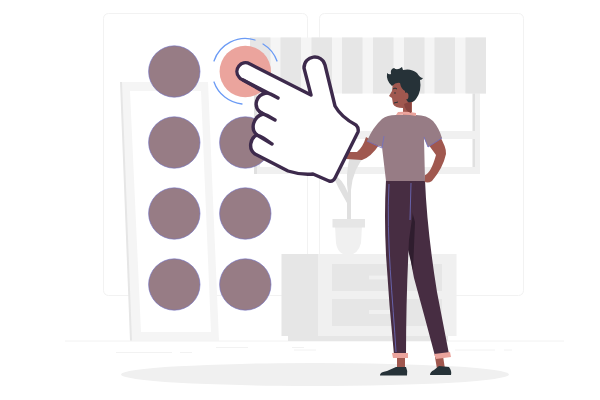
<!DOCTYPE html>
<html lang="en">
<head>
<meta charset="utf-8">
<title>Choosing an option</title>
<style>
:root {
  --paper: #ffffff;
  --line: #f2f2f2;
  --pale: #f5f5f5;
  --soft: #f0f0f0;
  --grey: #e6e6e6;
  --mid: #e0e0e0;
  --mauve: #977c85;
  --coral: #eba49d;
  --blue: #6b9bf5;
  --seam: #6f6fc4;
  --ink: #3d2a4c;
  --trousers: #472d42;
  --trousers-dark: #2f1d2e;
  --skin: #a0584f;
  --skin-dark: #87443f;
  --hair: #263238;
}
html, body { margin: 0; background: var(--paper); }
body { width: 600px; height: 400px; overflow: hidden; }
svg { display: block; }
.panel { fill: none; stroke: var(--line); }
.floor-line { stroke: var(--line); fill: none; }
.paper { fill: var(--paper); }
.pale { fill: var(--pale); }
.soft { fill: var(--soft); }
.grey { fill: var(--grey); }
.mid { fill: var(--mid); }
.option { fill: var(--mauve); stroke: var(--seam); stroke-width: .6; }
.option-active { fill: var(--coral); }
.click-ring { fill: none; stroke: var(--blue); stroke-width: 1.3; stroke-linecap: round; }
.hand { fill: var(--paper); stroke: var(--ink); stroke-width: 3.4; stroke-linejoin: round; stroke-linecap: round; }
.skin { fill: var(--skin); }
.skin-dark { fill: var(--skin-dark); }
.hair { fill: var(--hair); }
.shirt { fill: var(--mauve); }
.trousers { fill: var(--trousers); }
.trousers-dark { fill: var(--trousers-dark); }
.coral { fill: var(--coral); }
.seam { fill: none; stroke: var(--seam); stroke-width: .8; }
</style>
</head>
<body>
<svg width="600" height="400" viewBox="0 0 600 400" role="img" aria-label="A man stands in a room beside a large pointing hand that selects one of eight round options">
  <defs>
    <circle id="option" r="25.7"/>
    <rect id="awning-stripe" width="20.5" height="56"/>
  </defs>

  <g id="wall-panels">
    <rect class="panel" x="103.5" y="13.5" width="204" height="282" rx="5"/>
    <rect class="panel" x="319.5" y="13.5" width="204" height="282" rx="5"/>
  </g>

  <g id="window">
    <rect class="soft" x="254" y="88" width="226" height="86"/>
    <rect class="mid" x="254" y="88" width="3" height="86"/>
    <rect class="paper" x="260" y="88" width="213" height="43"/>
    <rect class="paper" x="260" y="139" width="213" height="28"/>
    <rect class="mid" x="472.5" y="88" width="2.5" height="43"/>
    <rect class="mid" x="472.5" y="139" width="2.5" height="28"/>
  </g>

  <g id="awning">
    <rect class="pale" x="250" y="37.500" width="236" height="56"/>
    <g class="grey">
      <use href="#awning-stripe" x="250" y="37.500"/>
      <use href="#awning-stripe" x="280.500" y="37.500"/>
      <use href="#awning-stripe" x="311.500" y="37.500"/>
      <use href="#awning-stripe" x="342" y="37.500"/>
      <use href="#awning-stripe" x="373" y="37.500"/>
      <use href="#awning-stripe" x="404" y="37.500"/>
      <use href="#awning-stripe" x="434.500" y="37.500"/>
      <use href="#awning-stripe" x="465.500" y="37.500"/>
    </g>
  </g>

  <g id="mirror">
    <path class="grey" d="M120 82H126L135 341H130Z"/>
    <path class="pale" d="M122 82H208L219 341H132Z"/>
    <path class="paper" d="M130 91H201L211 332H141Z"/>
  </g>

  <g id="floor">
    <path class="floor-line" d="M65 341H564M116 352.500H172M180 352.500H192M216 347.500H248M292 347.500H304M294 350H316M455 350H495M504 350H512"/>
    <ellipse class="soft" cx="315" cy="374.500" rx="194" ry="11.500"/>
  </g>

  <g id="plant">
    <path class="mid" d="M347 221V203Q338 188 331 172Q343 179 348 193Q345 176 350 155Q358 153 366 155Q353 168 351 190V221Z"/>
    <path class="soft" d="M335 226H362L361 243Q358 255 348 255Q338 255 336 243Z"/>
    <rect class="grey" x="332.500" y="219" width="32.500" height="8.500"/>
  </g>

  <g id="drawers">
    <rect class="grey" x="288" y="335" width="160" height="6"/>
    <rect class="soft" x="318" y="254" width="138.500" height="82"/>
    <rect class="grey" x="281.500" y="254" width="36.500" height="82"/>
    <rect class="grey" x="332" y="264" width="110" height="27"/>
    <rect class="grey" x="332" y="299" width="110" height="27"/>
    <rect class="soft" x="369" y="275.500" width="36" height="4"/>
    <rect class="soft" x="369" y="310" width="36" height="4"/>
  </g>

  <g id="options" class="option">
    <use href="#option" x="174.300" y="71.500"/>
    <use href="#option" x="174.300" y="142.500"/>
    <use href="#option" x="245.300" y="142.500"/>
    <use href="#option" x="174.300" y="213.500"/>
    <use href="#option" x="245.300" y="213.500"/>
    <use href="#option" x="174.300" y="284.500"/>
    <use href="#option" x="245.300" y="284.500"/>
  </g>
  <use id="selected-option" class="option-active" href="#option" x="245.300" y="71.500"/>
  <path class="click-ring" d="M214 61A33 33 0 0 1 255 40M263 44A33 33 0 0 1 277 61M214 82A33 33 0 0 0 242 104"/>

  <g id="man">
    <g id="legs">
      <path class="skin" d="M397 357H405V369H397ZM435 357L443 356L445 369H437Z"/>
      <path class="hair" d="M380 375Q380 372 387 371L396 367H406Q408 371 407 375.500H380ZM430 375Q430 372 434 370L439 366L449 367Q452 371 451 375H430Z"/>
      <path class="trousers" d="M396 180H425Q427 230 437 292L449 354L435 356Q425 318 414 278Q409 255 407 220Z"/>
      <path class="trousers-dark" d="M409 200L415 222L413 270L407 246Z"/>
      <path class="trousers" d="M386 180H416Q414 210 409 240Q406 300 406 355H394Q389 305 386 255Q384 215 386 180Z"/>
      <path class="seam" d="M389 184C386 240 393 300 396 352M411 183L410 220"/>
      <path class="coral" d="M392 353H408V358H393ZM434 354L450 352L451 357L436 359Z"/>
    </g>
    <g id="arms">
      <path class="skin" d="M428 136L438 133Q447 148 446 154Q443 168 432 181Q427 184 424 181L425 175Q431 173 436 155L428 144Z"/>
      <path class="skin" d="M366 137L379 145Q371 157 362 160L346 159L347 152H357Q363 147 366 137Z"/>
    </g>
    <g id="shirt">
      <path class="shirt" d="M396 115H416Q427 115 433 121Q439 128 442 138L428 147L424 138L425 181H386L382 147L367 141Q373 127 382 119Q387 115 396 115Z"/>
      <path class="seam" d="M367 141L382 148L384 136M428 147L442 138M428 147L424 137"/>
    </g>
    <g id="head">
      <path class="skin" d="M403 100H412V115H403Z"/>
      <path class="coral" d="M398 112Q407 111 416 113L416 116Q407 114 396 115Z"/>
      <path class="skin" d="M393 82L413 82L415 99Q410 106 403 108Q395 108 393 104L392 98L389 96L392 91Z"/>
      <path class="skin-dark" d="M404 104L411 101V113Q405 111 404 104Z"/>
      <path class="hair" d="M392 86Q386 81 387 73Q389 75 391 74Q390 69 394 68Q397 71 402 67L403 70Q411 68 417 73Q420 78 423 78Q422 80 420 80Q422 91 416 99Q413 103 408 102L405 98V91Q401 89 400 83Q396 82 392 86Z"/>
      <ellipse class="skin" cx="406" cy="96" rx="2.500" ry="3.500"/>
      <path d="M393 89Q395 87 397 89M394 103L398 102" fill="none" stroke="var(--hair)"/>
      <circle class="hair" cx="395" cy="93" r=".8"/>
    </g>
  </g>

  <g id="pointing-hand" class="hand">
    <path d="M311 95L250 64C241 59 233 70 239 77Q240 79 243 80L266 93C256 95 253 106 260 112L263 114C253 117 250 129 257 135C250 138 248 149 255 154L288 171Q300 175 313 174L329 181Q333 182 335 178L358 132Q359 128 356 125Q341 117 335 106L325 65C322 53 304 55 304 68Z"/>
    <path d="M243 80L278 98M260 112L275 120M257 135L272 144M266 93Q270 93 278 98M263 114Q267 115 275 120M257 135Q263 137 272 144"/>
  </g>
</svg>
</body>
</html>
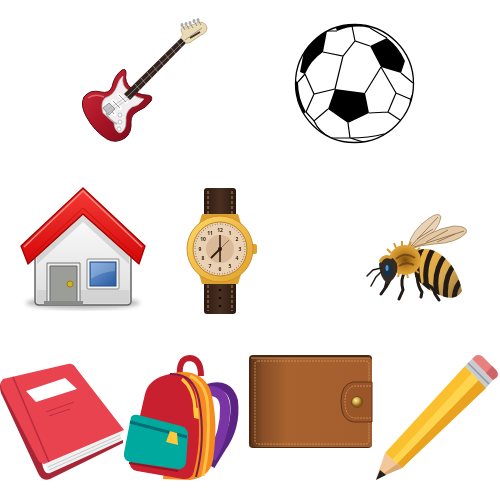
<!DOCTYPE html>
<html lang="en">
<head>
<meta charset="utf-8">
<title>Everyday objects</title>
<style>
:root{--paper:#fff;--ink:#000;--guitar-red:#a81426;--roof:#e81c1c;--gold:#f2bd3c;--strap:#3a2519;--book:#e8434f;--bag:#c9202f;--teal:#00a99d;--purple:#7a35a5;--orange:#f58a1f;--pencil:#fbc02d}
html,body{margin:0;background:var(--paper);overflow:hidden}
svg{display:block;width:500px;height:500px}
.dial-numbers{font:700 5px "Open Sans",sans-serif;text-anchor:middle;fill:#3a2519}
</style>
</head>
<body>
<svg viewBox="0 0 500 500" role="img" aria-label="Guitar, football, house, watch, bee, book, backpack, wallet and pencil">
<defs>
<linearGradient id="guitar-body" x1="0" y1="0" x2="1" y2="1"><stop offset="0" stop-color="#d0303c"/><stop offset=".5" stop-color="#a81426"/><stop offset="1" stop-color="#6d0a16"/></linearGradient>
<linearGradient id="wall" x1="0" y1="0" x2="0" y2="1"><stop offset="0" stop-color="#fff"/><stop offset="1" stop-color="#dcdcdc"/></linearGradient>
<linearGradient id="roof-shade" x1="0" y1="0" x2="0" y2="1"><stop offset="0" stop-color="#f53a35"/><stop offset="1" stop-color="#d40808"/></linearGradient>
<linearGradient id="glass" x1="0" y1="0" x2="1" y2="1"><stop offset="0" stop-color="#6f9fd8"/><stop offset="1" stop-color="#2c5ca0"/></linearGradient>
<linearGradient id="leather" x1="0" y1="0" x2="1" y2="0"><stop offset="0" stop-color="#5f3417"/><stop offset=".1" stop-color="#8a4f28"/><stop offset=".3" stop-color="#a8622f"/><stop offset="1" stop-color="#a45d2e"/></linearGradient>
<linearGradient id="gold-ring" x1="0" y1="0" x2="1" y2="1"><stop offset="0" stop-color="#ffd866"/><stop offset="1" stop-color="#e0a02a"/></linearGradient>
<linearGradient id="strap-shade"><stop offset="0" stop-color="#2b1a11"/><stop offset=".5" stop-color="#4a3021"/><stop offset="1" stop-color="#2b1a11"/></linearGradient>
<linearGradient id="abdomen" x1="0" y1="0" x2="1" y2="1"><stop offset="0" stop-color="#f0b43c"/><stop offset=".6" stop-color="#d8a850"/><stop offset="1" stop-color="#94703c"/></linearGradient>
<radialGradient id="fur"><stop offset="0" stop-color="#7b4a12"/><stop offset=".55" stop-color="#c58522"/><stop offset="1" stop-color="#e0a83e"/></radialGradient>
<radialGradient id="stud" cx=".4" cy=".35"><stop offset="0" stop-color="#fff0b0"/><stop offset=".6" stop-color="#d2a544"/><stop offset="1" stop-color="#85601c"/></radialGradient>
<filter id="soft"><feGaussianBlur stdDeviation="2"/></filter>
<clipPath id="ball-edge"><circle cx="354.500" cy="83.500" r="59"/></clipPath>
<clipPath id="abdomen-edge"><path id="abdomen-form" d="M412 254Q425 244 440 254Q457 266 462 291Q457 300 445 297Q426 291 416 278Q409 264 412 254Z"/></clipPath>
<g id="peg"><path d="M0 0L-3-5" stroke="#888" stroke-width="1"/><ellipse cx="-3" cy="-5" rx="1.500" ry="1.900" fill="#aaa"/></g>
</defs>

<g id="guitar">
<path d="M84 97Q90 89 101 92Q109 94 112 87Q114 76 122 70Q126 68 126 73Q124 82 131 88Q138 95 146 95Q154 95 151 101Q146 108 138 111Q131 115 131 121Q132 133 125 138Q116 144 107 139Q94 131 86 116Q80 105 84 97Z" fill="url(#guitar-body)" stroke="#5c0812"/>
<path d="M88 98Q95 93 104 97" fill="none" stroke="#f08086" stroke-width="1.500" opacity=".7"/>
<path d="M105 98Q114 95 117 86Q119 79 123 76Q121 86 129 91Q136 98 144 99Q139 106 132 107Q125 112 126 121Q126 131 120 133Q114 131 114 122Q109 119 103 113Q100 103 105 98Z" fill="#f0eeee" stroke="#bbb" stroke-width=".7"/>
<path d="M124 94L181 38L186 43L130 100Z" fill="#33231f"/>
<path d="M127 97L184 41" stroke="#8a7b72" stroke-width="1"/>
<path d="M135 84l5 6M141 78l5 6M147 72l5 6M153 66l5 6M159 60l5 6M165 54l5 6M171 48l5 6M177 42l5 6" stroke="#b8b0a6" stroke-width=".6"/>
<path d="M181 38Q184 35 181 30Q181 26 187 27L199 22Q206 22 207 28Q207 33 201 35L191 42Q188 44 186 43Z" fill="#e9d9b4" stroke="#b49d72" stroke-width=".7"/>
<path d="M185 40L202 28" stroke="#8a7a5c" stroke-width=".7"/>
<path d="M190 38L200 32" stroke="#3b3027" stroke-width="1.800"/>
<use href="#peg" x="185" y="30"/><use href="#peg" x="189" y="29"/><use href="#peg" x="193" y="28"/><use href="#peg" x="197" y="26"/><use href="#peg" x="201" y="25"/>
<path d="M119 95l7 7M113 101l7 7M107 104l7 10" stroke="#fff" stroke-width="4" stroke-linecap="round"/>
<path d="M119 95l7 7M113 101l7 7M107 104l7 10" stroke="#999" stroke-width="1"/>
<path d="M103 108l6-5 6 6-6 6Z" fill="#c5c5c5" stroke="#777" stroke-width=".7"/>
<path d="M106 111L129 95M108 113L131 97" stroke="#999" stroke-width=".5"/>
<path d="M106 113Q109 120 117 124" fill="none" stroke="#aaa" stroke-width="1.500"/>
<g fill="#fff" stroke="#aaa" stroke-width=".7"><circle cx="120" cy="115" r="2"/><circle cx="120" cy="122" r="2"/><circle cx="119" cy="129" r="2"/></g>
</g>

<g id="football">
<circle cx="354.500" cy="83.500" r="59" fill="#fff"/>
<g clip-path="url(#ball-edge)">
<path d="M334 22L373 22L370 28Q354 24 337 31ZM304 51Q312 38 327 31L323 52Q311 60 305 74L300 72ZM370 46L387 38Q399 47 405 61L401 73L381 67ZM335 89L365 93L369 113L348 123L328 109ZM293 80L298 82Q298 98 306 112L300 116L292 98ZM414 90L410 99Q409 113 403 122L412 117ZM384 134L403 122L406 128L386 142Z"/>
<path d="M337 31L327 31M370 28L387 38M352 26L355 41M323 52L343 56L355 41L370 46M343 56L335 89M305 74L298 82M305 74L314 94L335 89M314 94L306 112M328 109L314 121L306 112M314 121Q319 132 331 138M348 123L350 138L331 138M350 138L367 143M369 113L388 112L396 93L381 67M365 93L381 67M396 93L410 99M401 73L413 83M388 112L403 122M350 138Q369 138 384 134" fill="none" stroke="#000" stroke-width="1.200"/>
</g>
<circle cx="354.500" cy="83.500" r="59" fill="none" stroke="#000" stroke-width="1.300"/>
</g>

<g id="house">
<ellipse cx="83" cy="303" rx="57" ry="6" fill="#999" opacity=".7" filter="url(#soft)"/>
<path d="M35 250L83 204L131 250V301Q131 305 127 305H39Q35 305 35 301Z" fill="url(#wall)" stroke="#666" stroke-width="1.500"/>
<path d="M37 290H129V303H37Z" fill="#ccc" opacity=".6"/>
<path d="M37 254L83 211L129 254V264L83 222L37 264Z" fill="#aaa" opacity=".4"/>
<path d="M83 188L145 246L139 264L83 214L28 264L21 246Z" fill="url(#roof-shade)" stroke="#a40000" stroke-width="1.300" stroke-linejoin="round"/>
<path d="M24 247L83 191L142 247" fill="none" stroke="#ff8a80" stroke-width="1.500"/>
<path d="M28 259L83 208L139 259" fill="none" stroke="#b80000" opacity=".6"/>
<path d="M47 304V263H80V304Z" fill="#eee" stroke="#777"/>
<path d="M50 304V266H77V304Z" fill="#9b9d98" stroke="#666"/>
<circle cx="70" cy="284" r="3" fill="#d8b020" stroke="#8c6d00" stroke-width=".7"/>
<path d="M44 301H83V305H44Z" fill="#888a85"/>
<rect x="87" y="259" width="32" height="30" rx="1" fill="#f5f5f5" stroke="#888"/>
<rect x="90" y="262" width="26" height="24" fill="url(#glass)" stroke="#204a87"/>
<path d="M91 263H115V271Q101 272 91 279Z" fill="#fff" opacity=".22"/>
</g>

<g id="watch">
<path d="M204 191Q204 188 207 188H233Q236 188 236 191V222H204ZM204 276H236V311Q236 314 233 314H207Q204 314 204 311Z" fill="url(#strap-shade)"/>
<path d="M208 191V220M232 191V220M208 280V311M232 280V311" stroke="#b58a5e" stroke-dasharray="3 2"/>
<g fill="#150c07"><circle cx="220" cy="290" r="1.300"/><circle cx="220" cy="298" r="1.300"/><circle cx="220" cy="306" r="1.300"/></g>
<path d="M202 214H238L243 230V268L238 284H202L197 268V230Z" fill="#dca030"/>
<rect x="250" y="244" width="7" height="10" rx="2" fill="#dca030"/>
<circle cx="220" cy="249" r="33" fill="url(#gold-ring)" stroke="#cc922a"/>
<circle cx="220" cy="249" r="27" fill="#ead1b4" stroke="#bb8124"/>
<circle cx="220" cy="249" r="14" fill="#d9b998"/>
<circle cx="220" cy="249" r="25" fill="none" stroke="#7b5a40" stroke-width="1.300" stroke-dasharray=".6 2"/>
<g class="dial-numbers"><text x="220" y="232">12</text><text x="230" y="235">1</text><text x="237" y="241">2</text><text x="240" y="251">3</text><text x="237" y="260">4</text><text x="230" y="268">5</text><text x="220" y="271">6</text><text x="210" y="268">7</text><text x="203" y="260">8</text><text x="200" y="251">9</text><text x="203" y="241">10</text><text x="210" y="235">11</text></g>
<path d="M220 262V235" stroke="#2b1a11" stroke-width="1.500"/>
<path d="M220 249L211 258" stroke="#2b1a11" stroke-width="1.800"/>
<path d="M220 249L229 240" stroke="#7b4d2c" stroke-width=".7"/>
<circle cx="220" cy="249" r="2" fill="#2b1a11"/>
</g>

<g id="bee">
<path d="M408 247Q412 230 428 219Q439 211 441 217Q439 230 420 244Z" fill="#e6cfb1" stroke="#a57c4c" stroke-width=".8" opacity=".9"/>
<path d="M410 249Q427 230 454 226Q469 226 466 233Q457 243 434 244Q421 245 410 249Z" fill="#dfc49f" stroke="#9c7546" stroke-width=".8" opacity=".9"/>
<path d="M411 246L438 217M417 239L433 229M411 248L464 231M426 242L448 230M437 242L455 234" fill="none" stroke="#8d6538" stroke-width=".8"/>
<use href="#abdomen-form" fill="url(#abdomen)"/>
<g clip-path="url(#abdomen-edge)" fill="none" stroke="#211a17" stroke-width="5"><path d="M424 245Q413 259 419 284M435 246Q421 266 428 292M446 254Q431 273 438 299M455 264Q443 277 446 302M463 279Q454 286 454 302"/></g>
<path d="M405 272Q400 279 403 290L399 299M417 276Q418 287 422 292L421 297M424 284Q433 285 435 294L439 300M394 274Q389 281 386 287L381 294" fill="none" stroke="#211a17" stroke-width="3" stroke-linejoin="round" stroke-linecap="round"/>
<ellipse cx="405" cy="260" rx="16" ry="15" fill="url(#fur)"/>
<path d="M391 253l-4-4M396 248l-2-5M402 246v-5M409 246l2-4M416 251l4-3M392 266l-4 2M399 273l-1 4M407 274l1 4M415 270l4 3" stroke="#d49a36" stroke-width="2"/>
<path d="M396 259Q405 251 415 258M399 266Q406 261 414 265" fill="none" stroke="#50300e" stroke-width="2" opacity=".6"/>
<path d="M379 264Q382 256 391 257Q399 261 397 272Q394 281 387 283Q380 278 379 264Z" fill="#332b24"/>
<path d="M380 262Q384 254 392 258" fill="none" stroke="#d49a36" stroke-width="3"/>
<ellipse cx="388" cy="270" rx="4" ry="7" fill="#15324a"/>
<ellipse cx="387" cy="268" rx="1.500" ry="3" fill="#5e91b2"/>
<path d="M381 268L373 270L367 276M381 272L376 277L371 286M386 282L384 290" fill="none" stroke="#211a17" stroke-width="1.500" stroke-linecap="round"/>
</g>

<g id="book">
<path d="M45 463L124 430Q118 437 123 441L49 474Z" fill="#f1f1f1"/>
<path d="M48 467L120 435M49 470L121 438" stroke="#bbb" stroke-width=".8"/>
<path d="M1 382L42 463Q44 475 50 473L123 440V443L50 479Q42 482 38 473L1 393Q-1 386 1 382Z" fill="#a82535"/>
<path d="M3 379L68 364Q73 363 76 368L124 430L44 464Q39 463 37 458L2 390Q-1 383 3 379Z" fill="var(--book)"/>
<path d="M13 377L49 462" stroke="#b92c3c" stroke-width="1.500"/>
<path d="M26 391L65 378L77 389L36 402Z" fill="#fff"/>
<path d="M46 412L74 402M49 416L70 409" stroke="#bd3040" stroke-width="1"/>
</g>

<g id="backpack">
<path d="M207 388Q229 381 234 401Q237 427 222 448L211 466" fill="none" stroke="#5c2482" stroke-width="8"/>
<path d="M207 391Q224 390 225 407Q226 433 211 458" fill="none" stroke="var(--purple)" stroke-width="10"/>
<path d="M180 378Q178 358 190 358Q201 359 201 376" fill="none" stroke="#bd1c2c" stroke-width="6"/>
<path d="M173 373Q200 368 210 389Q219 419 213 460Q210 477 190 480L163 479Z" fill="var(--orange)"/>
<path d="M190 376Q207 383 208 409Q210 445 203 476" fill="none" stroke="#ffc04a" stroke-width="3"/>
<path d="M145 394Q149 378 170 374Q192 373 196 397Q203 436 194 471Q192 480 183 479L137 471Q128 469 130 459Z" fill="var(--bag)"/>
<path d="M170 374Q194 373 199 400Q206 440 196 477" fill="none" stroke="#7f1a4e" stroke-width="2"/>
<path d="M182 379Q194 389 195 409" fill="none" stroke="#ffc83d" stroke-width="3"/>
<path d="M193 407l5 1 1 11-5-1Z" fill="#ffc83d"/>
<path d="M131 417Q133 414 138 415L181 426Q188 428 188 435L186 463Q184 470 177 469L130 462Q123 460 124 453Z" fill="var(--teal)"/>
<path d="M130 422L187 437" stroke="#006e75" stroke-width="3"/>
<path d="M170 431l7 2 1 12-12-3Z" fill="#ffc83d"/>
<path d="M129 463L178 471" stroke="#8c1526" stroke-width="2"/>
</g>

<g id="wallet">
<rect x="249" y="355" width="123" height="93" rx="4" fill="#4a2812"/>
<rect x="251" y="358" width="121" height="89" rx="3" fill="url(#leather)"/>
<rect x="255" y="361" width="114" height="83" rx="3" fill="none" stroke="#d09a68" stroke-width=".8" stroke-dasharray="2 1"/>
<path d="M251 358H370" stroke="#c98c58"/>
<path d="M372 382H353Q341 384 341 402Q341 420 353 422H372Z" fill="#9a5528" stroke="#62351a"/>
<path d="M371 386H354Q345 388 345 402Q345 416 354 418H371" fill="none" stroke="#d09a68" stroke-width=".8" stroke-dasharray="2 1"/>
<circle cx="357" cy="402" r="5.500" fill="url(#stud)" stroke="#6e4a17"/>
</g>

<g id="pencil">
<path d="M385 453L465 366L486 388L402 468Z" fill="var(--pencil)"/>
<path d="M392 460L472 373L479 380L397 464Z" fill="#ffd54f"/>
<path d="M397 464L479 380L486 388L402 468Z" fill="#e9a31e"/>
<path d="M385 453L402 468L376 479Z" fill="#f2c799"/>
<path d="M397 464L402 468L376 479Z" fill="#d9a773"/>
<path d="M380 470L386 475L376 480Z" fill="#222"/>
<path d="M465 366L472 359L493 380L486 388Z" fill="#c8ccd0"/>
<path d="M468 363L489 384" stroke="#8f969c" stroke-width="1.500"/>
<path d="M472 359L475 356Q478 354 482 356L496 370Q499 374 497 377L493 380Z" fill="#e88080"/>
<path d="M486 373L492 366L496 370Q499 374 497 377L493 380Z" fill="#cf6368"/>
</g>
</svg>
</body>
</html>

__Problem__: Taking the entries above, print exactly the lines starting at the line with "--seam: #6f6fc4;" and ending at the line with "none; stroke: var(--blue);", both included.

__Expected output__:
  --seam: #6f6fc4;
  --ink: #3d2a4c;
  --trousers: #472d42;
  --trousers-dark: #2f1d2e;
  --skin: #a0584f;
  --skin-dark: #87443f;
  --hair: #263238;
}
html, body { margin: 0; background: var(--paper); }
body { width: 600px; height: 400px; overflow: hidden; }
svg { display: block; }
.panel { fill: none; stroke: var(--line); }
.floor-line { stroke: var(--line); fill: none; }
.paper { fill: var(--paper); }
.pale { fill: var(--pale); }
.soft { fill: var(--soft); }
.grey { fill: var(--grey); }
.mid { fill: var(--mid); }
.option { fill: var(--mauve); stroke: var(--seam); stroke-width: .6; }
.option-active { fill: var(--coral); }
.click-ring { fill: none; stroke: var(--blue); stroke-width: 1.3; stroke-linecap: round; }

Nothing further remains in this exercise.